Bill de Blasio and the Combinatio Nova
As some might look to Mayor de Blasio for his progressive politics, we can all surely look to him and his family as that model of a future engagement with regard to socio-ethnic politics and, more important, with regard to what we might consider a truly transgressive ethnic combinatio nova — namely, a new family paradigm that transcends not only national origin but indeed, in this case, race. Bill de Blasio himself is a child of mixed raciality, if indeed we consider Italians as part of a non-white category that is olive based, as the poet Rose Romano and others have steadfastly contended.
With his family of Chirlane, Dante, and Chiara, de Blasio has taken the combinatio nova one step further in the melding of olive with black, offering up to society what portends at this juncture to be one of the newer forms of the American family of the future, one that is truly a rainbow reflection of U.S. society. But I would like to think that the de Blasios who inhabit Gracie Mansion constitute a model in other ways and for other people. In other ways, in so far as they demonstrate that the so-called power positions of a place like New York City can indeed be held not only by the white or the black, but indeed even by those of the combinatio nova.
For other people, precisely because of de Blasio’s Italian heritage: during his current trip to Italy, the de Blasios met with former Minister of Integration, Cécile Kyenge, and her family, she the first African-Italian to hold a cabinet position, who is married to a “native” Italian.

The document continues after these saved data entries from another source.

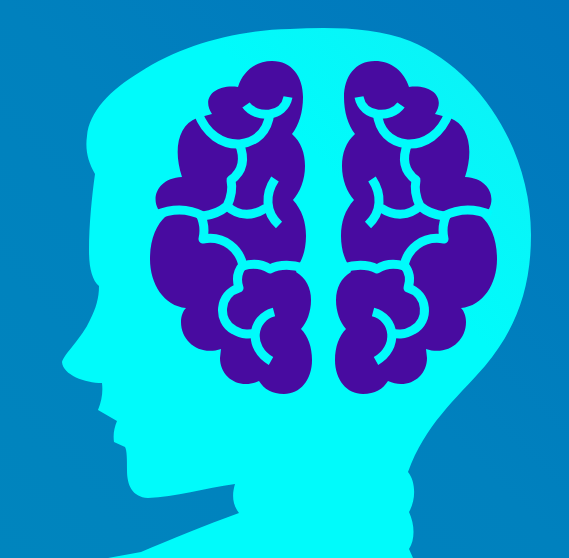
<!DOCTYPE html>
<html lang="en">
<head>
<meta charset="utf-8">
<title>Head and brain</title>
<style>
:root {
  --backdrop-left: #0085be;
  --backdrop-right: #0077bd;
  --head: #00fbfb;
  --head-edge: #0ff0f6;
  --brain: #480ba0;
}
html, body { margin: 0; width: 569px; height: 558px; overflow: hidden; }
svg { display: block; }
.lobes { fill: var(--brain); }
.folds { fill: none; stroke: var(--head); stroke-width: 9; stroke-linejoin: round; }
</style>
</head>
<body>
<svg width="569" height="558" viewBox="0 0 569 558" role="img" aria-label="Profile of a head with the two halves of a brain">
  <defs>
    <linearGradient id="backdrop" x1="0" y1="1" x2="1" y2="0">
      <stop offset="0" stop-color="var(--backdrop-left)"/>
      <stop offset=".5" stop-color="#0081be"/>
      <stop offset="1" stop-color="var(--backdrop-right)"/>
    </linearGradient>
    <linearGradient id="head-tone" x1="0" y1="1" x2="1" y2="0">
      <stop offset=".65" stop-color="var(--head)"/>
      <stop offset="1" stop-color="var(--head-edge)"/>
    </linearGradient>
    <g id="hemisphere">
      <path class="lobes" d="M272 61C292 61 303 77 303 97C303 112 299 125 292 134C301 142 305 153 305 166C305 180 300 192 293 200C302 210 306 222 306 236C306 248 303 258 299 264L296 272C306 278 311 288 311 300C311 312 307 322 301 329C308 336 312 347 312 360C312 380 300 394 284 394C272 394 264 389 259 381C240 390 220 378 220 358L221 349C200 356 181 342 181 322C181 316 183 311 186 308C164 306 150 284 150 259C150 240 156 225 166 216L158 209C151 196 159 178 182 177C173 150 178 125 197 118L212 114C201 98 215 84 238 87C243 71 256 61 272 61Z"/>
      <g class="folds">
        <path d="M246 105C256 119 284 118 288 97"/>
        <path d="M270 112C268 132 256 142 240 144C222 145 206 134 198 113"/>
        <path d="M239 143C246 160 242 172 231 180C233 190 231 198 227 206C220 212 212 215 203 216C190 209 175 207 156 215"/>
        <path d="M227 206C238 216 252 217 266 208"/>
        <path d="M275 179C265 194 265 212 279 225"/>
        <path d="M200 214C204 222 205 230 203 239C225 235 240 250 243 266C253 263 262 264 270 269C280 264 290 264 304 268"/>
        <path d="M243 265C237 272 236 279 239 288C219 294 217 321 234 330C242 335 251 335 257 332"/>
        <path d="M274 312C251 318 248 348 271 361"/>
      </g>
    </g>
  </defs>

  <rect width="569" height="558" fill="url(#backdrop)"/>

  <path id="head" fill="url(#head-tone)" d="M108 558L141 552C170 540 205 525 239 513C232 504 232 494 235 484C205 488 175 497 148 498C132 497 127 485 127 470C127 460 127 450 125 447L114 442C113 435 114 428 117 421L98 410C102 400 103 392 102 383C85 383 63 375 62 362C64 354 82 338 90 320C96 308 99 298 99 286C92 280 89 268 89 250C89 225 92 195 95 174C88 162 85 150 87 136C89 112 110 90 140 72C180 46 235 30 290 29C330 27 375 27 410 41C480 70 531 150 531 235C531 290 515 330 485 366C455 400 425 425 408 472C416 482 416 500 409 512C415 525 415 540 409 549L413 558Z"/>

  <g id="brain">
    <use href="#hemisphere"/>
    <use href="#hemisphere" transform="translate(647 0) scale(-1 1)"/>
  </g>
</svg>
</body>
</html>
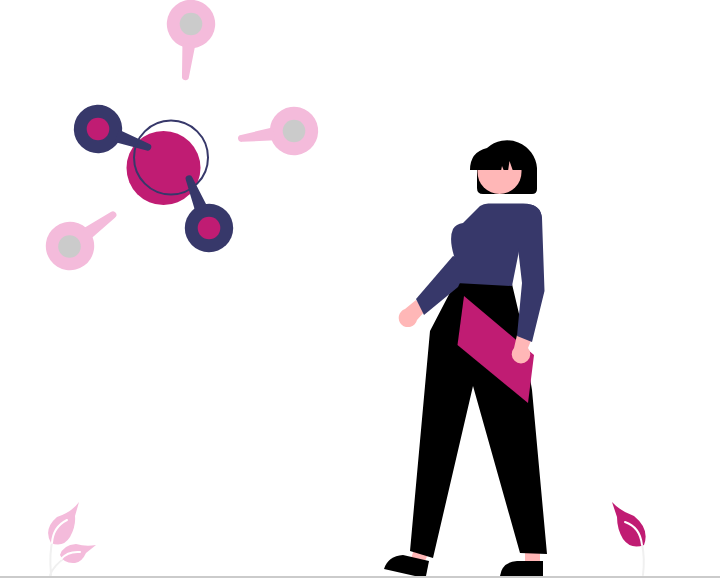
<!DOCTYPE html>
<html lang="en">
<head>
<meta charset="utf-8">
<title>Woman walking beside connected nodes</title>
<style>
:root {
  --magenta: #c01c73;
  --pink: #f4bbdb;
  --navy: #37386a;
  --skin: #ffb7b7;
  --grey: #cbcbcb;
  --stem: #f0f0f0;
  --black: #000;
  --white: #fff;
}
html, body { margin: 0; background: var(--white); overflow: hidden; }
svg { display: block; width: 720px; height: 579px; }
.magenta { fill: var(--magenta); }
.pink { fill: var(--pink); }
.navy { fill: var(--navy); }
.skin { fill: var(--skin); }
.grey { fill: var(--grey); }
.black { fill: var(--black); }
.ring { fill: none; stroke: var(--navy); stroke-width: 2; }
.stem { fill: none; stroke: var(--stem); stroke-width: 2; stroke-linecap: round; }
.vein { fill: none; stroke: var(--white); stroke-width: 2; stroke-linecap: round; }
.ground { stroke: var(--grey); stroke-width: 2; }
</style>
</head>
<body>
<svg viewBox="0 0 720 579" role="img" aria-label="A woman carrying a folder walks beside a cluster of connected nodes">
  <defs>
    <g id="node">
      <circle r="24.2"/>
      <path d="M-6.500 20 L-3.500 53 A3.500 3.500 0 0 0 3.500 53 L6.500 20 Z"/>
    </g>
  </defs>

  <g id="network">
    <circle class="magenta" cx="163.500" cy="168" r="37"/>
    <g id="loose-nodes">
      <use href="#node" class="pink" transform="translate(191 24) rotate(6)"/>
      <circle class="grey" cx="191" cy="24" r="11.300"/>
      <use href="#node" class="pink" transform="translate(294 131) rotate(82)"/>
      <circle class="grey" cx="294" cy="131" r="11.300"/>
      <use href="#node" class="pink" transform="translate(70 246) rotate(-126)"/>
      <circle class="grey" cx="69.500" cy="246.500" r="11.300"/>
    </g>
    <g id="joined-nodes">
      <use href="#node" class="navy" transform="translate(98 129) rotate(-70)"/>
      <circle class="magenta" cx="98" cy="129" r="11.300"/>
      <use href="#node" class="navy" transform="translate(209 228) rotate(158)"/>
      <circle class="magenta" cx="209" cy="228" r="11.300"/>
    </g>
    <circle class="ring" cx="171" cy="157.500" r="37"/>
  </g>

  <g id="woman">
    <g id="head">
      <path class="black" d="M477 170 V188 Q477 194 483 194 H532 Q537 194 537 189 V168 A30 30 0 0 0 487 148 Q470 152 470 170 Z"/>
      <path class="skin" d="M477.500 170 H521.500 V172 A22 22 0 0 1 477.500 172 Z"/>
      <path class="skin" d="M501 171 L502 166 L504 171 Z M508 171 L509.500 161 L513 171 Z"/>
    </g>
    <g id="legs">
      <polygon class="skin" points="414,549 429,552 425,561 411,559"/>
      <rect class="skin" x="525" y="551" width="15" height="11"/>
      <path class="black" d="M384 569 Q388 556 403 555 L429 561 L426 576 H415 Z"/>
      <path class="black" d="M500 576 Q502 562 517 561 H543 V576 Z"/>
      <polygon class="black" points="456,281 512,284 520,318 532,390 547,554 520,553 473,386 433,558 410,551 430,331"/>
    </g>
    <g id="far-arm">
      <path class="skin" d="M416 300 L425 311 L417 320 A9.300 9.300 0 1 1 405 309 Z"/>
      <polygon class="navy" points="453,256 416,299 424,315 458,287 470,262"/>
    </g>
    <path id="torso" class="navy" d="M480 206 Q484 203 490 203.500 H522 Q541 203 542 219 L522 236 L512 286 L456 283 V262 Q448 240 453 229 Q456 224 463 223 Z"/>
    <polygon id="folder" class="magenta" points="464,296 534,355 528,403 457.500,345"/>
    <g id="near-arm">
      <path class="skin" d="M517 335 L532 338 L528 348 A9.300 9.300 0 1 1 514 348 Z"/>
      <path class="navy" d="M518 206 Q540 200 542 218 L544.500 291 L532 342 L517 336 L522 283 L518 248 Z"/>
    </g>
  </g>

  <g id="left-plant">
    <path class="stem" d="M51 575 Q49 553 53 538 M50 575 Q54 565 66 557"/>
    <path class="pink" d="M79 502 Q72 512 57 517 Q43 529 51 543 Q63 548 70 537 Q76 526 75 516 Z"/>
    <path class="pink" d="M96 545 Q86 547 76 544 Q63 545 60 555 Q64 564 75 563 Q82 562 86 553 Z"/>
    <path class="vein" d="M52 543 Q53 527 67 520 M61 559 Q68 551 80 552"/>
  </g>
  <g id="right-plant">
    <path class="stem" d="M643 575 Q645 558 642 544"/>
    <path class="magenta" d="M612 502 Q620 511 634 516 Q650 529 644 545 Q631 550 623 539 Q617 529 617 517 Z"/>
    <path class="vein" d="M642 545 Q640 527 625 522"/>
  </g>

  <line class="ground" x1="0" y1="577" x2="720" y2="577"/>
</svg>
</body>
</html>
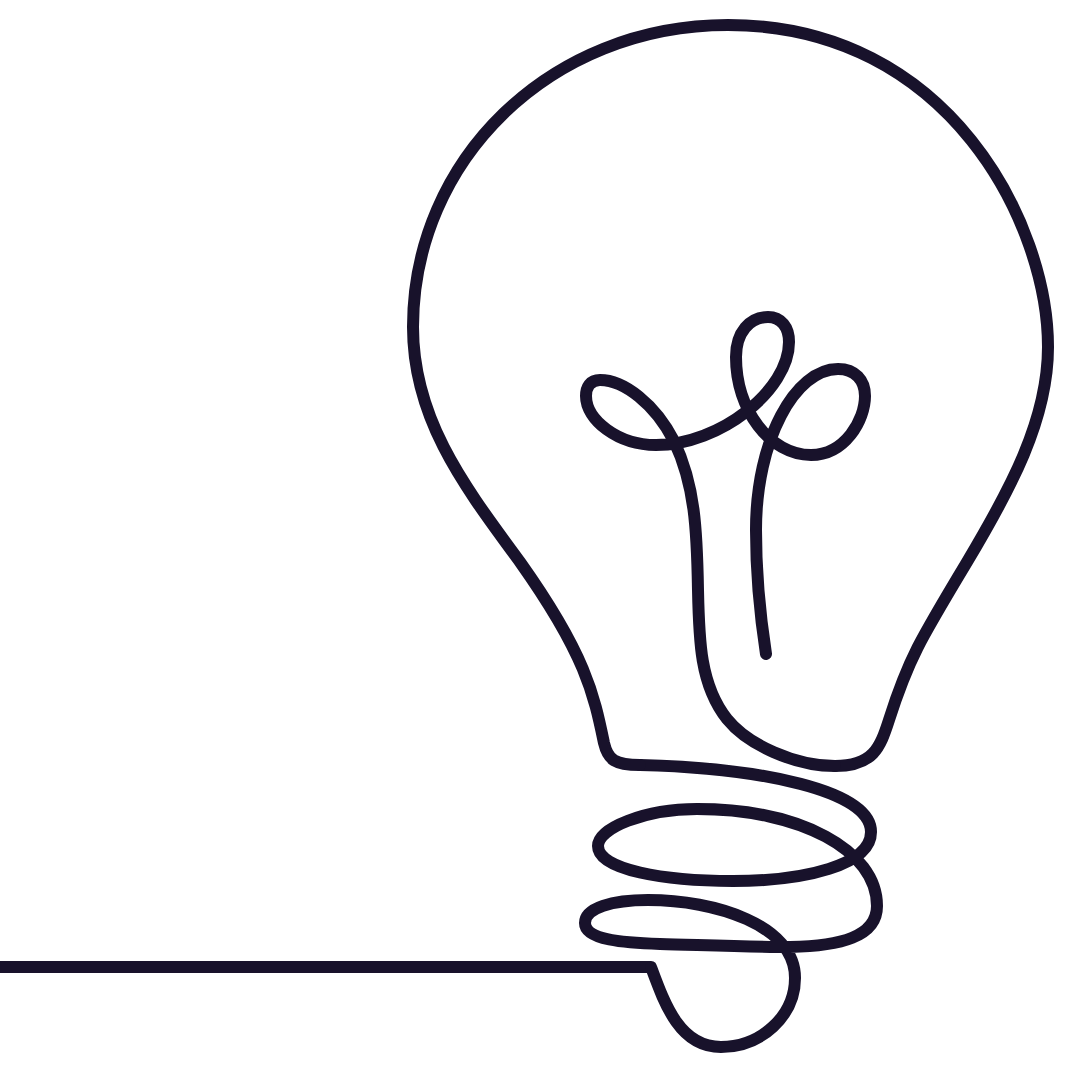
<!DOCTYPE html>
<html lang="en">
<head>
<meta charset="utf-8">
<title>Light bulb line drawing</title>
<style>
:root { --ink: #18122b; --paper: #ffffff; }
html, body { margin: 0; background: var(--paper); overflow: hidden; }
.artboard { display: block; width: 1072px; height: 1072px; background: var(--paper); }
.bulb-line { fill: none; stroke: var(--ink); stroke-width: 12; stroke-linecap: round; stroke-linejoin: round; }
</style>
</head>
<body>
<svg class="artboard" viewBox="0 0 1072 1072" role="img" aria-label="Light bulb drawn with one continuous line">
  <g class="bulb-line">
    <path id="cord" stroke-linecap="butt" d="M0 967H651"/>
    <path id="screw-base" d="M651 967C665 1005 680 1047 721 1047C761 1047 795 1016 795 978C795 925 715 900 648 900C612 900 585 908 585 923C585 940 625 943 660 944C700 945 750 947 790 947C840 946 877 937 877 906C877 850 800 809 697 809C645 809 598 828 598 846C598 870 665 881 733 881C805 881 871 865 871 832C871 790 760 768 640 765"/>
    <path id="glass" d="M640 765C615 765 608 760 604 743C594 695 586 655 520 562C465 487 413 420 413 327C413 160 550 25 728 25C950 25 1048 225 1048 347C1048 420 1010 490 967 562C920 640 908 660 889 720C880 748 873 766 835 766"/>
    <path id="filament" d="M835 766C795 766 748 745 727 719C700 685 699 640 698 590C697 530 695 485 674 441C655 404 624 380 600 380C590 380 586 387 586 396C586 420 618 445 656 445C720 445 789 390 789 342C789 327 781 317 768 317C750 317 736 332 736 357C736 410 770 455 811 455C845 455 865 420 865 396C865 380 855 369 838 369C795 369 756 440 756 530C756 570 760 615 766 654"/>
  </g>
</svg>
</body>
</html>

Thus, together with Minister Kyenge and her family, Mayor de Blasio and his family can also be a model for those in Italy who continue to look to the U.S.; for in spite of what some Italians and Italian Americans may think, Italy is no longer the monochromatic country they believe it to be. With its new immigration of the past three decades for sure, Italy is, at this juncture, more than ripe for its own wave of a combinatio nova.